The Arizona Cardinals, graduating from predatory for-profit universities to fraudulent insurance companies that didn’t want to honor claims by Hurricane Katrina survivors, announced that University of Phoenix Stadium will now be known as State Farm Stadium. Former Louisville men’s basketball coach Rick Pitino, who watched his career go down the drain in 15 seconds, found a way to blame Papa John’s founder John Schnatter for his termination from the school after an FBI investigation in 2017. Fox News host Tucker Carlson, the pot calling the police on the black kettle, accused Nike of “deciding that they are going to profit off of attacks on the country that made their company possible” for using Kaepernick in its advertisements. The NFL, like a male entertainer apologizing for sexually harassing one of his peers, released a statement through Apple’s Notes app in response to Nike’s decision on Kaepernick. President Donald Trump, who once mocked a reporter with a disability, joked about grabbing women’s genitals and said he preferred The Troops “who weren’t captured,” said Nike’s Kaepernick campaign is “a terrible message and a message that shouldn’t be sent. There’s no reason for it.”

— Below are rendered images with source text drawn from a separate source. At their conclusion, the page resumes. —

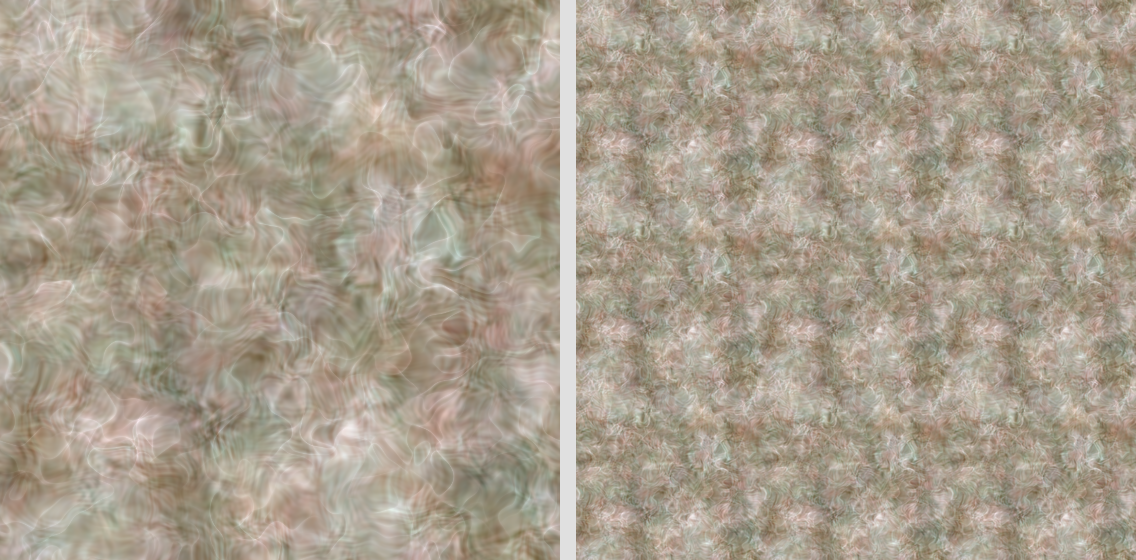
Left, the tile; right, the same tile 3 across and 3 down.
A Shadertoy shader for this texture:

```glsl
// Seamless mottled stone-beige fibre paper: soft clouds, crossed streaks and fine pale threads.

// Integer hash giving a vector in -1..1
vec2 hashGradient(vec2 cell, int seed) {
    uvec3 v = uvec3(ivec3(ivec2(cell), seed)) * 1664525u + 1013904223u;
    v.x += v.y * v.z; v.y += v.z * v.x; v.z += v.x * v.y;
    v ^= v >> 16u;
    v.x += v.y * v.z; v.y += v.z * v.x;
    return vec2(v.xy >> 8u) / 8388608.0 - 1.0;
}

float corner(vec2 cell, vec2 offset, vec2 f, vec2 period, int seed) {
    return dot(hashGradient(mod(cell + offset, period), seed), f - offset);
}

// Gradient noise that wraps after a whole number of cells
float noise(vec2 p, vec2 period, int seed) {
    vec2 i = floor(p), f = p - i;
    vec2 u = f * f * f * (f * (f * 6.0 - 15.0) + 10.0);
    return mix(
        mix(corner(i, vec2(0, 0), f, period, seed), corner(i, vec2(1, 0), f, period, seed), u.x),
        mix(corner(i, vec2(0, 1), f, period, seed), corner(i, vec2(1, 1), f, period, seed), u.x), u.y);
}

float clouds(vec2 p, float cells, int octaves, int seed) {
    float sum = 0.0, amplitude = 1.0;
    for (int i = 0; i < octaves; i++) {
        sum += amplitude * noise(p * cells, vec2(cells), seed + i);
        cells *= 2.0;
        amplitude *= 0.72;
    }
    return sum;
}

void mainImage(out vec4 fragColor, in vec2 fragCoord) {
    vec2 p = fragCoord / iResolution.xy;
    float pixel = 1.0 / min(iResolution.x, iResolution.y);
    vec2 warp = vec2(clouds(p, 5.0, 3, 10), clouds(p, 5.0, 3, 20));

    // Broad mottling and its two hue drifts
    float tone = 0.41 + 0.68 * clouds(p + 0.02 * warp, 4.0, 5, 30);
    float redness = clouds(p + 0.03 * warp, 6.0, 4, 40);
    float coolness = clouds(p - 0.03 * warp, 5.0, 5, 50);

    // Streaks along whole-number directions, so every one wraps
    for (int i = 0; i < 12; i++) {
        float x = float(i % 6) - 3.0;
        vec2 along = vec2(x, 3.0 - abs(x));
        vec2 across = vec2(-along.y, along.x);
        vec2 cells = i < 6 ? vec2(5, 20) : vec2(8, 44);
        vec2 bent = p + 0.035 * warp;
        float patchMask = smoothstep(-0.15, 0.3, noise(p * 9.0, vec2(9), 60 + i));
        float streak = patchMask * noise(vec2(dot(bent, along), dot(bent, across)) * cells, cells, 80 + i);
        tone += 0.42 * streak;
        redness += 0.45 * streak * float(i % 3 - 1);
        coolness += 0.4 * streak * float(i % 2 * 2 - 1);
    }

    // Threads and one-sided folds along the zero lines of noise
    for (int i = 0; i < 8; i++) {
        float cells = 4.0 + 2.0 * float(i);
        float level = noise((p + 0.05 * warp) * cells, vec2(cells), 100 + i);
        float threadMask = smoothstep(-0.05, 0.35, noise(p * 7.0, vec2(7), 120 + i));
        float thread = exp(-abs(level) / (cells * max(0.0022, pixel)));
        float edge = cells * max(0.002, pixel);
        float fold = smoothstep(-edge, edge, level) * exp(-max(level, 0.0) / 0.12);
        tone += threadMask * (0.27 * thread + 0.2 * fold);
        redness += threadMask * fold * 0.25 * float(i % 3 - 1);
    }

    // Olive brown to pale grey, tinted rose or green and cool or ochre
    vec3 color = mix(vec3(0.52, 0.46, 0.37), vec3(0.78, 0.75, 0.71), tone);
    color += redness * vec3(0.06, -0.035, -0.015);
    color += coolness * vec3(-0.025, 0.005, 0.05);
    fragColor = vec4(clamp(color, 0.0, 1.0), 1.0);
}
```
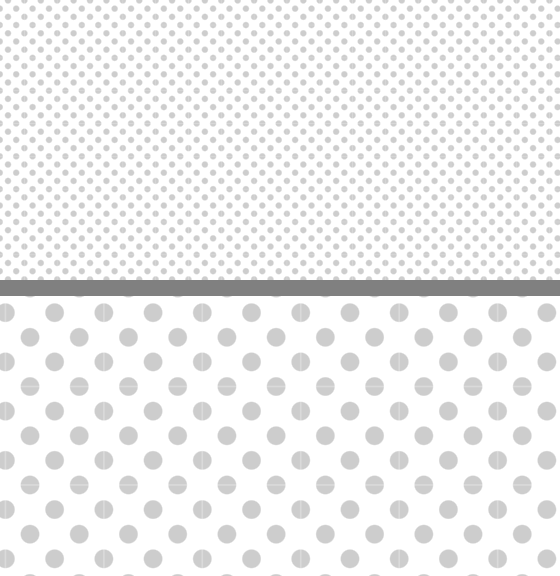
Top: the whole. Bottom: its middle third, enlarged.
A WebGL 2 fragment shader for this pattern:

```glsl
#version 300 es
precision highp float;
// Staggered grey polka dots on white: two square grids of discs, offset by
// half a cell. Faint pale seams cross some dots along a coarser square grid.

uniform vec2 u_resolution;
out vec4 fragColor;

const vec3 PAPER = vec3(1.0);
const vec3 DOT_GREY = vec3(0.805);
const vec3 SEAM_GREY = vec3(0.89);

const float PITCH = 0.0586;                 // cell size, in canvas heights
const vec2 ORIGIN = vec2(0.0285, 0.0022);   // centre of the first dot
const float DOT_RADIUS = 0.189;             // in cells, as are the values below
const float SEAM_PERIOD = 2.0;
const vec2 SEAM_OFFSET = vec2(1.0, 1.5);
const float SEAM_HALF_WIDTH = 0.016;
const float SEAM_STRENGTH = 0.6;

// Offset from the nearest point of a unit grid
vec2 nearest(vec2 p) {
    return fract(p + 0.5) - 0.5;
}

// Coverage of a shape from its signed distance, one pixel wide at the edge
float coverage(float distance, float pixel) {
    return clamp(0.5 - distance / pixel, 0.0, 1.0);
}

void main() {
    vec2 cell = (gl_FragCoord.xy / u_resolution.y - ORIGIN) / PITCH;
    float pixel = 1.0 / (u_resolution.y * PITCH);

    // Two interleaved grids of discs
    float centreDistance = min(length(nearest(cell)), length(nearest(cell + 0.5)));
    float dotMask = coverage(centreDistance - DOT_RADIUS, 1.3 * pixel);

    // Thin seams, seen only inside the dots
    vec2 seamOffset = abs(nearest((cell - SEAM_OFFSET) / SEAM_PERIOD)) * SEAM_PERIOD;
    float seamDistance = min(seamOffset.x, seamOffset.y) - SEAM_HALF_WIDTH;
    float seamMask = SEAM_STRENGTH * coverage(seamDistance, pixel);

    vec3 dotColour = mix(DOT_GREY, SEAM_GREY, seamMask);
    fragColor = vec4(mix(PAPER, dotColour, dotMask), 1.0);
}
```
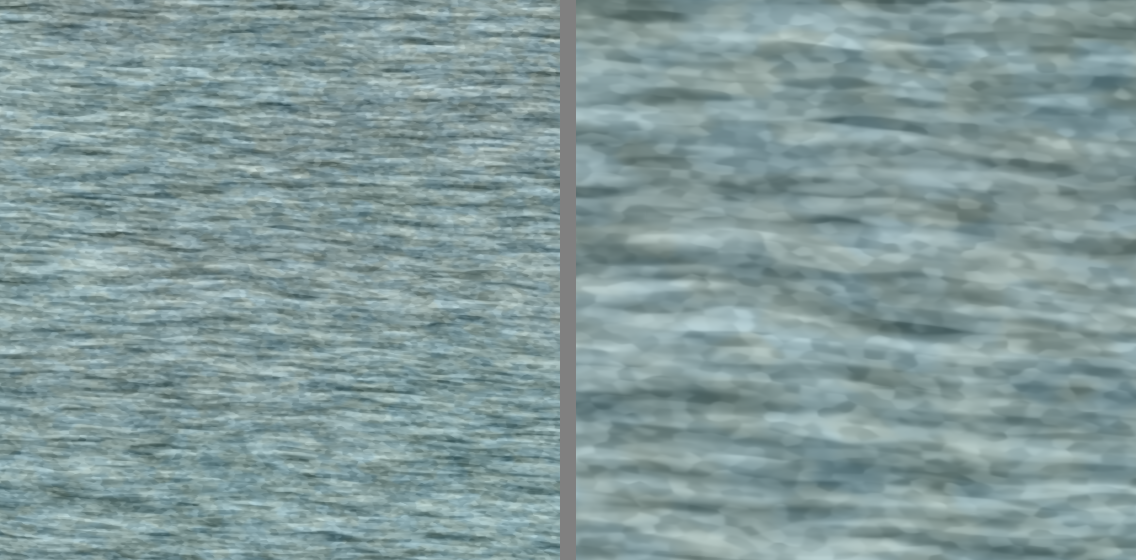
Left, the full canvas; right, a detail of the centre.
Give the GLSL for this texture, as a three.js fragment shader.

```glsl
#define BASE_COLOR vec3(0.516, 0.608, 0.612)
#define TEAL_SHIFT vec3(-0.018, 0.003, 0.004)
#define WARM_SHIFT vec3(0.020, 0.002, -0.020)
#define SLOPE 0.045
#define BAND_CELLS vec2(4.0, 40.0)
#define STREAK_CELLS vec2(8.0, 108.0)
#define FIBER_CELLS vec2(22.0, 172.0)
#define GRAIN_CELLS vec2(105.0, 215.0)
#define TINT_CELLS vec2(36.0, 70.0)
#define CONTRAST 1.0
#define SOFTNESS 5.5

varying vec2 vUv;

vec3 hash3(vec2 cell) {
  vec3 p = fract(cell.xyx * vec3(0.1031, 0.1030, 0.0973));
  p += dot(p, p.yxz + 33.33);
  return fract((p.xxy + p.yzz) * p.zyx);
}

// Smooth cellular noise: random tones of nearby cell points, blended by distance.
float cellTone(vec2 p, float seed) {
  vec2 cell = floor(p);
  vec2 local = p - cell;
  float toneSum = 0.0;
  float weightSum = 0.0;
  for (int j = -1; j <= 1; j++) {
    for (int i = -1; i <= 1; i++) {
      vec2 offset = vec2(float(i), float(j));
      vec3 rnd = hash3(cell + offset + seed);
      vec2 toPoint = offset + rnd.xy - local;
      float weight = exp(-SOFTNESS * dot(toPoint, toPoint));
      toneSum += weight * (2.0 * rnd.z - 1.0);
      weightSum += weight;
    }
  }
  return toneSum / weightSum;
}

// Tilt and gently bend the fibre direction with layered sines.
vec2 bendFibers(vec2 uv) {
  float bend = 0.0040 * sin(5.0 * uv.x + 7.0 * uv.y)
             + 0.0016 * sin(13.0 * uv.x - 17.0 * uv.y + 1.3)
             + 0.0007 * sin(41.0 * uv.x + 29.0 * uv.y + 4.1);
  float tilt = SLOPE + 0.015 * (0.5 - uv.y);
  return vec2(uv.x, uv.y + tilt * uv.x + bend);
}

void main() {
  vec2 p = bendFibers(vUv);

  // Light and dark layers, from broad bands down to fine grain
  float band = cellTone(p * BAND_CELLS, 11.0);
  float streak = cellTone(p * STREAK_CELLS, 137.0);
  float fiber = cellTone(p * FIBER_CELLS, 291.0);
  float grain = cellTone(p * GRAIN_CELLS, 523.0);
  float shade = 0.022 * band + 0.095 * streak + 0.110 * fiber + 0.072 * grain;

  // Thin dark pores along the strongest dark fibres
  shade -= 0.04 * smoothstep(0.35, 0.9, -fiber) * smoothstep(-0.2, 0.6, -streak);

  // Faint warm and cool flecks, with more teal toward the bottom
  float warmth = cellTone(p * TINT_CELLS, 741.0);
  float teal = 0.7 - 1.0 * smoothstep(0.0, 0.7, vUv.y)
             + 0.4 * cellTone(vUv * vec2(4.0, 7.0), 883.0);

  vec3 color = BASE_COLOR + CONTRAST * shade + WARM_SHIFT * warmth + TEAL_SHIFT * teal;
  gl_FragColor = vec4(color, 1.0);
}
```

Denver Broncos president John Elway, who drafted Brock Osweiler (6 feet 7 inches) and Paxton Lynch (6 feet 7 inches), neither of whom is still on the team, said he’s struggled with evaluating quarterbacks because, “With the QB position there’s as much that you have to have on the inside as the outside.” Portland Trail Blazers guard Damian Lillard, further rendering my profession obsolete, broke the news that an ESPN reporter was hired by a rival outlet. The woman who infamously dunked a fried chicken finger in a soda at the US Open said she did it because she was hung over and in “ ‘I don’t give a f—’ mode,” a message she imparted to her impressionable nephews, who were sitting next to her. New England Patriots quarterback Tom Brady, backtracking the second Jimmy Garoppolo was shipped off to the Bay Area, said he “would love to play five more years” in the NFL just three years after proclaiming his goal was to play for 10 more years. Former USFL team owner John Bassett, forecasting the plot of the 2016 election all the way back in 1984, said the “New York Times is supposed to be the most respected newspaper in the world and all they listen to is Donald Trump, who has duped them,” in response to the Times running anonymous quotes from Trump for a story. Pittsburgh Steelers offensive lineman Maurkice Pouncey, imitating best friend Aaron Hernandez, told teammate Le’Veon Bell, “If you don’t want to be here, it is what it is,” in response to Bell not reporting to the team during a contract standoff.
Dallas Cowboys owner Jerry Jones, who once signed Greg Hardy, named his stadium after AT&T and is still a partner with Papa John’s, said the Cowboys “take great pride in aligning themselves with the best brands in the world” while announcing a partnership with a local casino. Orlando Magic owner Richard DeVos, who once said of people who contracted HIV that “actions have consequences and you are responsible for yours. AIDS is a disease people gain because of their actions. It wasn’t like cancer. We all made the exceptions for how you got it, by accident, that was all solved a long time ago,” died at the age of 92. Wisconsin Gov. Scott Walker, whose hometown Green Bay Packers accepted at least $200,000 from the National Guard for paid displays of patriotism, criticized the running mate of Walker’s Democratic opponent, who tweeted, “Take a knee,” asking the opponent if he shares “that belief or does he believe that everyone should STAND UP for the national anthem out of respect for our Veterans and service members?”